> [REQUIRED ACTION] Look through the entries and report how many lines include the word "lean". Give the number alone.

(SUPPLIED DATA)

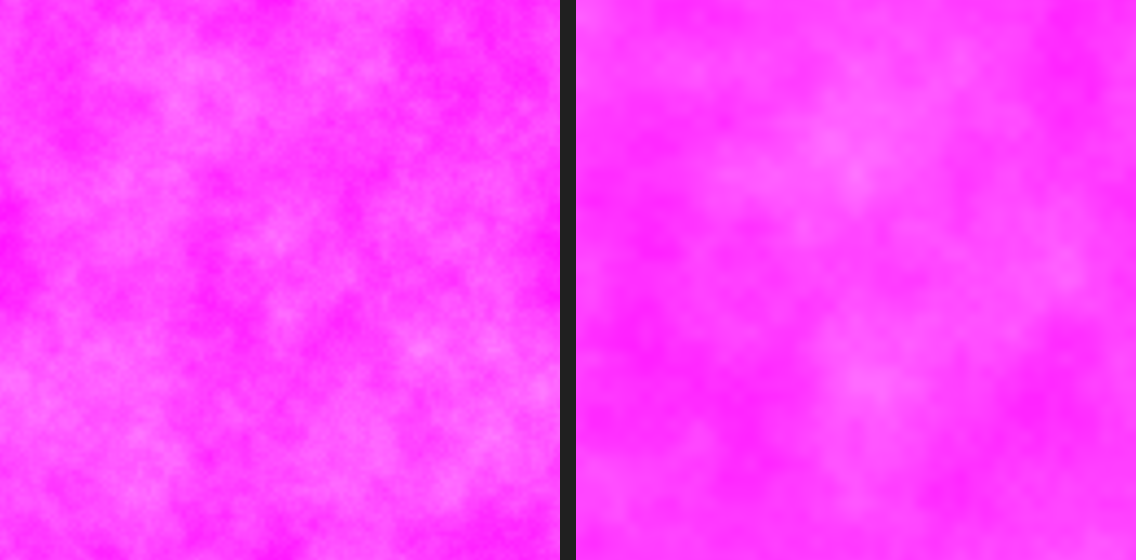
Left: the whole. Right: its middle third, enlarged.
Give the GLSL for this texture, as a WebGL 2 fragment shader.

```glsl
#version 300 es
precision highp float;
// Soft magenta clouds: a sum of wrapping value-noise octaves, each with
// twice the cells of the last, drives the green channel around its mean.
// Every octave has a whole number of cells, so the tile repeats seamlessly.

#define BASE_CELLS 8      // cells across the tile in the coarsest octave
#define OCTAVES 5
#define GAIN 0.7          // strength of each octave relative to the last
#define MEAN_GREEN 0.281
#define GREEN_SPAN 0.56   // green range covered by the full noise range
#define SEED 17u

uniform vec2 u_resolution;
out vec4 fragColor;

// Integer hash of a lattice cell, from 0 to 1
float hashCell(ivec2 cell, uint salt) {
    uint h = uint(cell.x) * 1597u + uint(cell.y) * 51749u + salt * 7919u;
    h = (h ^ (h >> 16)) * 0x7feb352du;
    h = (h ^ (h >> 15)) * 0x846ca68bu;
    h ^= h >> 16;
    return float(h >> 8) / 16777216.0;
}

// Value noise that wraps after the given number of cells
float wrappedNoise(vec2 uv, int cells, uint salt) {
    vec2 p = uv * float(cells);
    ivec2 low = ivec2(floor(p)) % cells;
    ivec2 high = (low + 1) % cells;
    vec2 f = fract(p);
    vec2 s = f * f * (3.0 - 2.0 * f);
    float bottom = mix(hashCell(low, salt), hashCell(ivec2(high.x, low.y), salt), s.x);
    float top = mix(hashCell(ivec2(low.x, high.y), salt), hashCell(high, salt), s.x);
    return mix(bottom, top, s.y);
}

// Normalised sum of octaves
float clouds(vec2 uv) {
    float sum = 0.0;
    float total = 0.0;
    float weight = 1.0;
    int cells = BASE_CELLS;
    for (int i = 0; i < OCTAVES; i++) {
        sum += weight * wrappedNoise(uv, cells, SEED + uint(i));
        total += weight;
        weight *= GAIN;
        cells *= 2;
    }
    return sum / total;
}

void main() {
    vec2 uv = gl_FragCoord.xy / u_resolution;
    float green = MEAN_GREEN + GREEN_SPAN * (clouds(uv) - 0.5);
    fragColor = vec4(1.0, clamp(green, 0.0, 1.0), 1.0, 1.0);
}
```
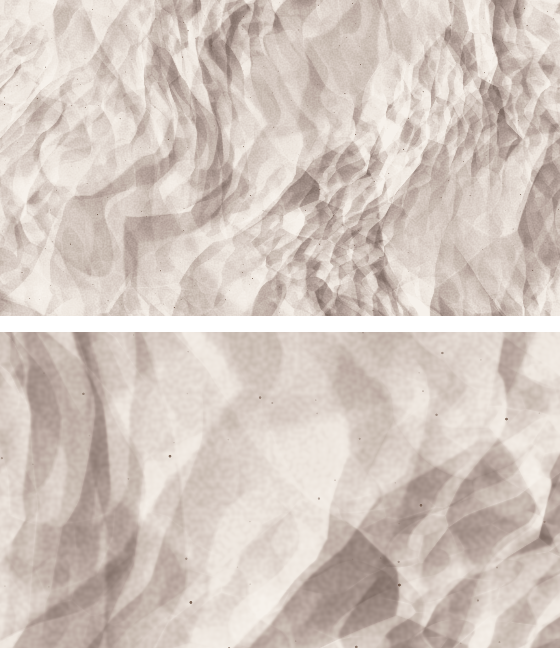
Top, the full canvas; bottom, a detail of the centre.
This texture is drawn by a Shadertoy shader. Its source:

```glsl
// Crumpled kraft paper lit from the left. Layers of straight-edged power-diagram facets
// and lightly creased gradient noise give a surface tone, which a colour ramp turns
// into paper shades; one-sided folds, fine grain and pulp specks finish the sheet.

const vec2 LIGHT = vec2(-0.97, 0.22);   // direction towards the lamp
const float CREASE_WIDTH = 0.0026;      // softness of facet edges, in canvas heights
const float FACET_STRETCH = 1.25;       // elongation of the facets
const float FACET_VARIETY = 0.4;        // spread of facet sizes
const float FACET_TILT = 1.45;          // shading across a facet
const float FACET_FLAT = 0.58;          // random shade of a whole facet
const float RIDGE_GLINT = 0.7;          // thin line along some facet edges
const float SWAY = 0.26;                // broad bending that varies the directions
const float KINK = 0.035;               // small bends of the facet edges
const float FOLD_DEPTH = 1.0;           // darkness of the long folds
const float SIDE_FALLOFF = 0.65;        // light lost from left to right
const float GRAIN = 0.5;
const float BRIGHTNESS = 0.2;
const float CONTRAST = 1.14;
const float SPECK_GRID = 46.0;          // speck cells per canvas height
const float SPECK_SHARE = 0.11;
const vec3 SPECK_COLOR = vec3(0.40, 0.30, 0.24);

// Paper shades from deep shadow to highlight, and the tone where each one sits
const vec3 SHADES[8] = vec3[8](
    vec3(0.50, 0.43, 0.40), vec3(0.66, 0.59, 0.56), vec3(0.74, 0.67, 0.64),
    vec3(0.79, 0.74, 0.70), vec3(0.84, 0.79, 0.76), vec3(0.88, 0.84, 0.81),
    vec3(0.93, 0.90, 0.87), vec3(0.965, 0.945, 0.92));
const float TONES[8] = float[8](-3.7, -1.95, -1.2, -0.61, -0.06, 0.49, 1.2, 2.5);

vec3 hash3(vec2 p) {
    vec3 q = fract(vec3(p.xyx) * vec3(0.1031, 0.1030, 0.0973));
    q += dot(q, q.yxz + 33.33);
    return fract((q.xxy + q.yzz) * q.zyx);
}

vec2 direction(float angle) { return vec2(cos(angle), sin(angle)); }

// Coordinates along and across an axis
vec2 turned(vec2 p, float angle) {
    vec2 along = direction(angle);
    return vec2(dot(p, along), dot(p, vec2(-along.y, along.x)));
}

float cornerSlope(vec2 id, vec2 offset) {
    return dot(direction(6.2832 * hash3(id).x), offset);
}

float gradientNoise(vec2 p) {
    vec2 i = floor(p), f = p - i;
    vec2 u = f * f * f * (f * (f * 6.0 - 15.0) + 10.0);
    vec2 e = vec2(1.0, 0.0);
    return mix(mix(cornerSlope(i, f), cornerSlope(i + e, f - e), u.x),
               mix(cornerSlope(i + e.yx, f - e.yx), cornerSlope(i + 1.0, f - 1.0), u.x), u.y);
}

vec2 noisePair(vec2 p) { return vec2(gradientNoise(p + 3.0), gradientNoise(p + 41.0)); }

// Straight-edged facets drawn out along an angle; bulge is +1 for bumps, -1 for dents
float facets(vec2 p, float freq, float angle, float bulge) {
    vec2 stretch = vec2(1.0 / FACET_STRETCH, FACET_STRETCH);
    vec2 q = turned(p, angle) * freq * stretch + freq * 17.3, cell = floor(q);
    vec2 lamp = turned(LIGHT, angle) * stretch;
    float sharpness = min(1.0 / (CREASE_WIDTH * freq), 75.0);
    float total = 0.0, weight = 1e-30, nearest = 9.0, second = 9.0;
    for (int j = -2; j <= 2; j++)
    for (int i = -2; i <= 2; i++) {
        vec2 id = cell + vec2(i, j);
        vec3 h = hash3(id);
        vec2 offset = q - id - h.xy;
        float shade = 2.0 * fract(dot(h, vec3(7.0, 11.0, 5.0))) - 1.0;
        float power = dot(offset, offset) - FACET_VARIETY * h.z;
        float w = exp(sharpness * (0.3 - power));
        total += w * (FACET_FLAT * shade + bulge * FACET_TILT * dot(offset, lamp));
        weight += w;
        second = min(second, max(nearest, power));
        nearest = min(nearest, power);
    }
    float edge = exp(-0.8 * sharpness * (second - nearest));
    float glint = RIDGE_GLINT * smoothstep(-0.05, 0.3, gradientNoise(q * 0.7));
    return total / weight - bulge * glint * edge;
}

// Lit slope of a surface that is creased where the noise crosses zero
float creases(vec2 p, float freq) {
    vec2 q = p * freq + freq * 5.7, stepToLamp = LIGHT * 0.0018 * freq;
    float rise = abs(gradientNoise(q - stepToLamp)) - abs(gradientNoise(q + stepToLamp));
    return rise / (0.0036 * freq);
}

// Long folds: a sharp edge with a shadow fading to one side
float foldShadow(vec2 p, float angle, float seed) {
    float n = gradientNoise(turned(p, angle) * vec2(0.8, 2.9) + seed);
    float presence = smoothstep(-0.1, 0.3, gradientNoise(p * 2.3 + seed * 3.1));
    return presence * smoothstep(0.0, 0.015, n) * exp(-9.0 * max(n, 0.0));
}

float specks(vec2 p) {
    vec2 q = p * SPECK_GRID, id = floor(q);
    vec3 h = hash3(id + 211.0);
    float radius = mix(0.035, 0.07, h.z * h.z);
    float d = length(q - id - 0.2 - 0.6 * h.xy);
    float blur = 0.5 * SPECK_GRID / iResolution.y;
    float spot = 1.0 - smoothstep(radius - blur, radius + blur, d);
    return spot * step(hash3(id + 67.0).x, SPECK_SHARE) * mix(0.15, 0.9, h.z * h.z * h.z);
}

void mainImage(out vec4 fragColor, in vec2 fragCoord) {
    vec2 p = fragCoord / iResolution.y;

    // Broad and kinked warps, and a mask for the more crumpled areas
    vec2 sheet = p + SWAY * noisePair(p * 1.4) + KINK * abs(noisePair(p * 5.0));
    float crumple = mix(0.3, 1.35, smoothstep(-0.3, 0.3, gradientNoise(p * 2.1 + 9.0)));

    // Facets and creases from large to small
    float tone = 0.60 * facets(sheet, 2.5, -1.05, 1.0) + 0.74 * facets(sheet, 4.7, 0.9, -1.0);
    tone += crumple * (0.74 * facets(sheet, 8.5, -0.7, 1.0) + 0.62 * facets(sheet, 15.0, 1.3, -1.0)
                     + 0.46 * facets(sheet, 28.0, -0.3, -1.0));
    tone += 0.30 * creases(sheet, 3.1) + 0.32 * creases(sheet, 6.7) + crumple * 0.30 * creases(sheet, 14.0);

    // Folds, uneven light and grain
    float folds = foldShadow(sheet, -0.85, 4.3) + foldShadow(sheet, 1.85, 19.6);
    tone += BRIGHTNESS - FOLD_DEPTH * folds + SIDE_FALLOFF * (0.5 - fragCoord.x / iResolution.x);
    tone += GRAIN * (gradientNoise(p * 170.0) + 0.3 * gradientNoise(p * 71.0));
    tone *= CONTRAST;

    vec3 color = SHADES[0];
    for (int i = 1; i < 8; i++)
        color = mix(color, SHADES[i], clamp((tone - TONES[i - 1]) / (TONES[i] - TONES[i - 1]), 0.0, 1.0));
    fragColor = vec4(mix(color, SPECK_COLOR, specks(p)), 1.0);
}
```
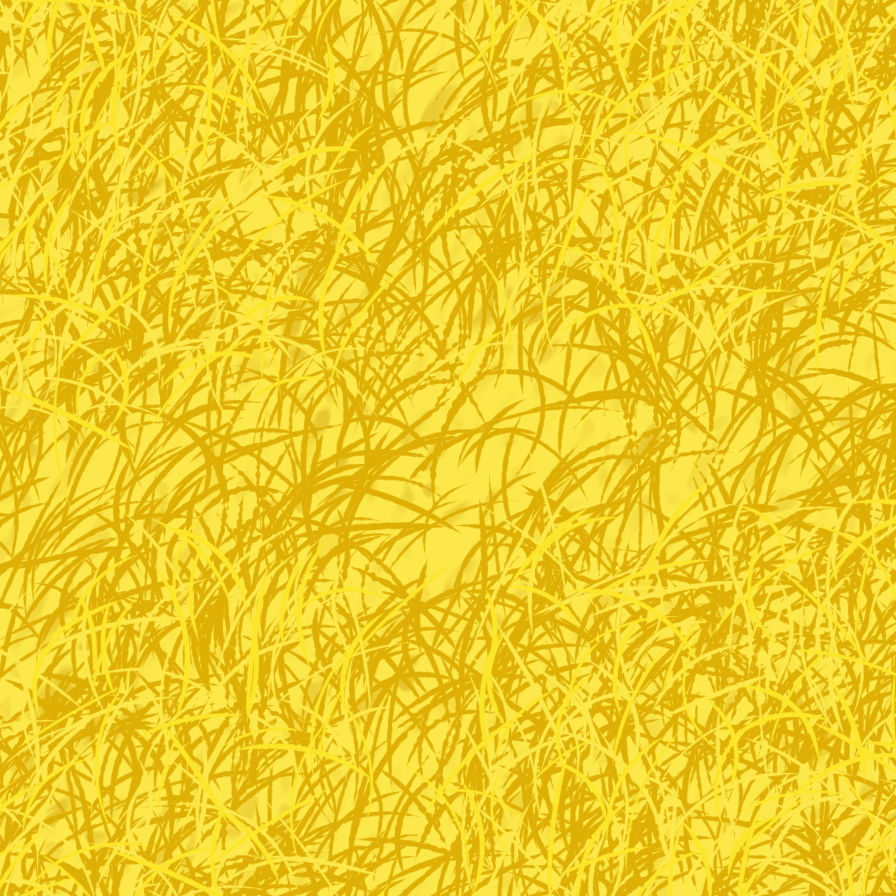
Give the GLSL for this pattern, as a Shadertoy shader.

```glsl
// Tangled golden grass: curved ochre blades on pale yellow, with bright blades over the thickets.

const float CELL = 0.1;

vec4 hash4(vec3 p) {
    vec4 h = fract(p.xyzx * vec4(0.1031, 0.1030, 0.0973, 0.1099));
    h += dot(h, h.wzxy + 33.33);
    return fract((h.xxyz + h.yzzw) * h.zywx);
}

float cornerSlope(vec2 corner, vec2 offset) {
    return dot(hash4(vec3(corner + 300.0, 5.0)).xy * 2.0 - 1.0, offset);
}

// Gradient noise, roughly -0.6 to 0.6
float noise(vec2 p) {
    vec2 i = floor(p), f = p - i;
    vec2 u = f * f * f * (f * (f * 6.0 - 15.0) + 10.0);
    vec2 e = vec2(1.0, 0.0);
    return mix(mix(cornerSlope(i, f), cornerSlope(i + e, f - e), u.x),
               mix(cornerSlope(i + e.yx, f - e.yx), cornerSlope(i + 1.0, f - 1.0), u.x), u.y);
}

// Thickets fill four quarters, parted by an open band each way
float thicket(vec2 p) {
    float row = abs(p.y - 0.5 - 0.14 * (p.x - 0.5) + 0.02 * sin(p.x * 17.0));
    float column = abs(p.x - 0.47 + 0.025 * sin(p.y * 13.0));
    return smoothstep(0.06, 0.13, row) * smoothstep(0.03, 0.1, column);
}

// Coverage of one layer of bowed blades; fray eats into their edges
float blades(vec2 p, float layer, int count, float width, float fray, float soft) {
    vec2 home = floor(p / CELL);
    float ink = 0.0;
    for (int k = 0; k < 9; k++) {
        vec2 cell = home + vec2(k % 3, k / 3) - 1.0;
        float clump = noise((cell + 0.5) * CELL * 5.3 + layer * 7.0);
        for (int i = 0; i < count; i++) {
            vec3 seed = vec3(cell + 50.0, float(i) + layer * 40.0);
            vec4 place = hash4(seed);
            vec2 root = (cell + place.xy) * CELL;
            vec2 q = p - root;
            if (dot(q, q) > CELL * CELL) continue;

            // Density
            float grown = thicket(root);
            float keep = layer < 0.5 ? mix(0.62, 0.92, grown) + 0.5 * clump
                                     : grown * (0.9 + 0.6 * clump);
            if (place.z > keep) continue;

            // Direction: most blades lean right, some left
            vec4 shape = hash4(seed + vec3(170.0, 59.0, 211.0));
            if (place.w < 0.3) q.x = -q.x;
            float lean = 0.95 + 0.6 * clump + 1.5 * (shape.x - 0.5);
            float c = cos(lean), s = sin(lean);
            q = vec2(c * q.x + s * q.y, c * q.y - s * q.x);

            // Distance to a parabola, tapered at both ends
            float reach = mix(0.04, 0.09, shape.y);
            float bend = mix(0.03, 0.42, shape.z) / reach;
            float t = q.x / reach;
            float d = abs(q.y + bend * q.x * q.x) / sqrt(1.0 + 4.0 * bend * bend * q.x * q.x);
            float halfWidth = width * mix(0.6, 1.4, shape.w) * (1.0 - t * t * t * t);
            ink = max(ink, smoothstep(-soft, soft, halfWidth - d - fray));
        }
    }
    return ink;
}

void mainImage(out vec4 fragColor, in vec2 fragCoord) {
    float size = min(iResolution.x, iResolution.y);
    vec2 p = fragCoord / size;
    float soft = max(0.0011, 0.6 / size);

    vec3 pale = vec3(0.99, 0.91, 0.29);
    vec3 shade = vec3(0.90, 0.77, 0.18);
    vec3 ochre = vec3(0.87, 0.69, 0.02);
    vec3 bright = vec3(0.99, 0.90, 0.16);

    // Ground with faint pressed relief
    vec2 grain = p * vec2(34.0, 27.0) + 1.5 * noise(p * 16.0);
    float relief = noise(grain) - noise(grain + vec2(0.25, -0.2));
    float dented = smoothstep(-0.1, 0.35, noise(p * 7.0 + 9.0));
    vec3 color = mix(pale, shade, smoothstep(0.04, 0.3, relief) * (0.25 + 0.75 * dented));

    // Ragged zones break thin blades into specks
    float ragged = smoothstep(0.0, 0.4, noise(p * 9.0 + 21.0));
    float fray = noise(p * 150.0) * mix(0.0012, 0.005, ragged);

    color = mix(color, ochre, blades(p, 0.0, 18, 0.0026, fray, soft));
    color = mix(color, pale, blades(p, 1.0, 4, 0.0020, fray * 0.5, soft));
    color = mix(color, bright, blades(p, 2.0, 3, 0.0022, fray * 0.3, soft));
    fragColor = vec4(color, 1.0);
}
```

(End SUPPLIED DATA)

> [RESULT OF THE EXERCISE] 3